Why did you choose UConn?
UConn was the best choice for what I wanted to pursue, it was a familiar place, and frankly it was the best financial option for me at the time. The College of Agriculture, Health, and Natural Resources seemed like a close-knit community, and the campus always seemed to have something going on.
What are your plans after graduation?
The short answer is, I am not entirely sure. My goal is to apply to the University College Dublin in Ireland for the 2022-2023 year to hopefully be a part of their master’s program in Sustainable Agriculture and Rural Development. I would also like to gain more practical experience in agricultural education and outreach by working for a Cooperative Extension System at a land grant university just like UConn. I believe there is a place for me in the world of agriculture, to make a more sustainable food system here in New England. I just need more experience before I get started!
How has UConn prepared you for the next chapter in life?
I learned that it isn’t what you know, it is who you know. Networking with UConn Extension, through the CAHNR community, and within my courses showed me the value of people and perspectives. I truly believe this will help me in any situation that requires teamwork and communication down the road. People are everywhere, we should spend time getting to know some of them.
What’s something you learned in a class that you’ll always remember?
You don’t need to have all of the answers, and chances are you won’t. All you need to know is where to find the correct ones.
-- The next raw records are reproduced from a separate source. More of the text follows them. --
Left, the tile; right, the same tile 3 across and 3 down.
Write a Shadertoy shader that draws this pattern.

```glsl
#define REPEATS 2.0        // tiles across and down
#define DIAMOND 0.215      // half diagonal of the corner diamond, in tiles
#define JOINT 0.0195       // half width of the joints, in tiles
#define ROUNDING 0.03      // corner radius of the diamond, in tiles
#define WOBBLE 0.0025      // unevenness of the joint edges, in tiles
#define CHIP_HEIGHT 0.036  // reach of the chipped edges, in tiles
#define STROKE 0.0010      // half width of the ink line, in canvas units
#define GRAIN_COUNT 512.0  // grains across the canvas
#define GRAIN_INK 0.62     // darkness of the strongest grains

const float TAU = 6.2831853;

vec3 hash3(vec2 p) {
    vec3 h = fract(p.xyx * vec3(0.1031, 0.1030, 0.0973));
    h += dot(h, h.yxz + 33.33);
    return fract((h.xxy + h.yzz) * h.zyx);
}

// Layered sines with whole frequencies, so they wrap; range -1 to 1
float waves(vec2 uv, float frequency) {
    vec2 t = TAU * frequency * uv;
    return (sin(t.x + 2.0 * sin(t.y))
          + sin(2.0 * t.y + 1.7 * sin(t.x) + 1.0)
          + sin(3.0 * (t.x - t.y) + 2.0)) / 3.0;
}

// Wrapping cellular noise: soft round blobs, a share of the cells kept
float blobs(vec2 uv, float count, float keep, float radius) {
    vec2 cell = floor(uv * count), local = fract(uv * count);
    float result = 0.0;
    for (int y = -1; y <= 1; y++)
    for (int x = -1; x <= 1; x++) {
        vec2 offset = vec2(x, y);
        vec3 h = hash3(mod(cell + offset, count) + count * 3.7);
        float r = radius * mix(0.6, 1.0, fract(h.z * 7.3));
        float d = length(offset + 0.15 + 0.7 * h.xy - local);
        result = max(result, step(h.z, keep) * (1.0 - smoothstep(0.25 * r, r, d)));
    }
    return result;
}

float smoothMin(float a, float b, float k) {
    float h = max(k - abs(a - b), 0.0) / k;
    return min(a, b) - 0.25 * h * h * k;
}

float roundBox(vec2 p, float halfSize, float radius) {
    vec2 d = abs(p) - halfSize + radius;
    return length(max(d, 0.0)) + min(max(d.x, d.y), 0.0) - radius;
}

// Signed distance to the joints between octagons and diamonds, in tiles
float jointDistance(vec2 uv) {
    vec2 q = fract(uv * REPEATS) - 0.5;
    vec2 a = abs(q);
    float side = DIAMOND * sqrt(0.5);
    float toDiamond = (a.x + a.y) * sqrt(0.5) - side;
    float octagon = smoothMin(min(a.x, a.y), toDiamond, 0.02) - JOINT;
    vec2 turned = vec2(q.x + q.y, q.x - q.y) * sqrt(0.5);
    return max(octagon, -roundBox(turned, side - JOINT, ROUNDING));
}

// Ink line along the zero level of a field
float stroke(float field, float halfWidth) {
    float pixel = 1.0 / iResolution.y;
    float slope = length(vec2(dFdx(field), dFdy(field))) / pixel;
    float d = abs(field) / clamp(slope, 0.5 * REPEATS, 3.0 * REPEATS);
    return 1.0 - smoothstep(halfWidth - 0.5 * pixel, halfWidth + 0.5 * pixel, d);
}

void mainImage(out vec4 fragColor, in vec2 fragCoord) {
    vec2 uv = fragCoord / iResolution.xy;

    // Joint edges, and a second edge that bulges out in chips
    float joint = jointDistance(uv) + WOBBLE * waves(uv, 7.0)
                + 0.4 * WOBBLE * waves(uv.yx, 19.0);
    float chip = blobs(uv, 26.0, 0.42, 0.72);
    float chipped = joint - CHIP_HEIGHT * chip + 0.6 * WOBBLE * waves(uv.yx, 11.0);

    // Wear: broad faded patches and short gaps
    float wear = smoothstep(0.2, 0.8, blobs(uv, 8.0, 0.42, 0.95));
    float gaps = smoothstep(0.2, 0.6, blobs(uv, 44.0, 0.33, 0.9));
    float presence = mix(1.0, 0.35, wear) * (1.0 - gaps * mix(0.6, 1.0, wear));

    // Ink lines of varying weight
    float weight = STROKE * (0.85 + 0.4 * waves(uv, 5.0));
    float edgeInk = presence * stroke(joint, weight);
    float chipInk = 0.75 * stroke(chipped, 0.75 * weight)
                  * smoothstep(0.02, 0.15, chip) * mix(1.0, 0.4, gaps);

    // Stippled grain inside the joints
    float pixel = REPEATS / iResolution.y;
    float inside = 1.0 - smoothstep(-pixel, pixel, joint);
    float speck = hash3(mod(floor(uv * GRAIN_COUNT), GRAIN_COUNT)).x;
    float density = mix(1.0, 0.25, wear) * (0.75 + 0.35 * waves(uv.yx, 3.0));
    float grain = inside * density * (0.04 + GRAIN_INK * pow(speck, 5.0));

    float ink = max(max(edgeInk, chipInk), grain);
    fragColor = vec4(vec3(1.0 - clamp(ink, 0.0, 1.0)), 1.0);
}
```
What’s one thing that surprised you about UConn?
How large the University is, yet how small the community can feel. Coming from a small high school and a town that’s a third of the size of Storrs, I was very worried about meeting people and finding my place. This became easy once I found groups within my college and met others with the same interests and ideas. Although UConn has a large population, I think it utilizes that to its advantage, and can therefore offer students nearly any club, social group, or niche they desire.
Any advice for incoming first-year students?
It gets easier, and ultimately more fulfilling, as you progress year to year. As a student who did not do very well in my general education courses, I found myself thinking college was not for me in my first few semesters. Once I started to get into my major, though, this feeling changed. You get to dive into the deeper questions you have and tap into the components that feed your intellect. So, if the first year isn’t great, remember that it will most likely get better.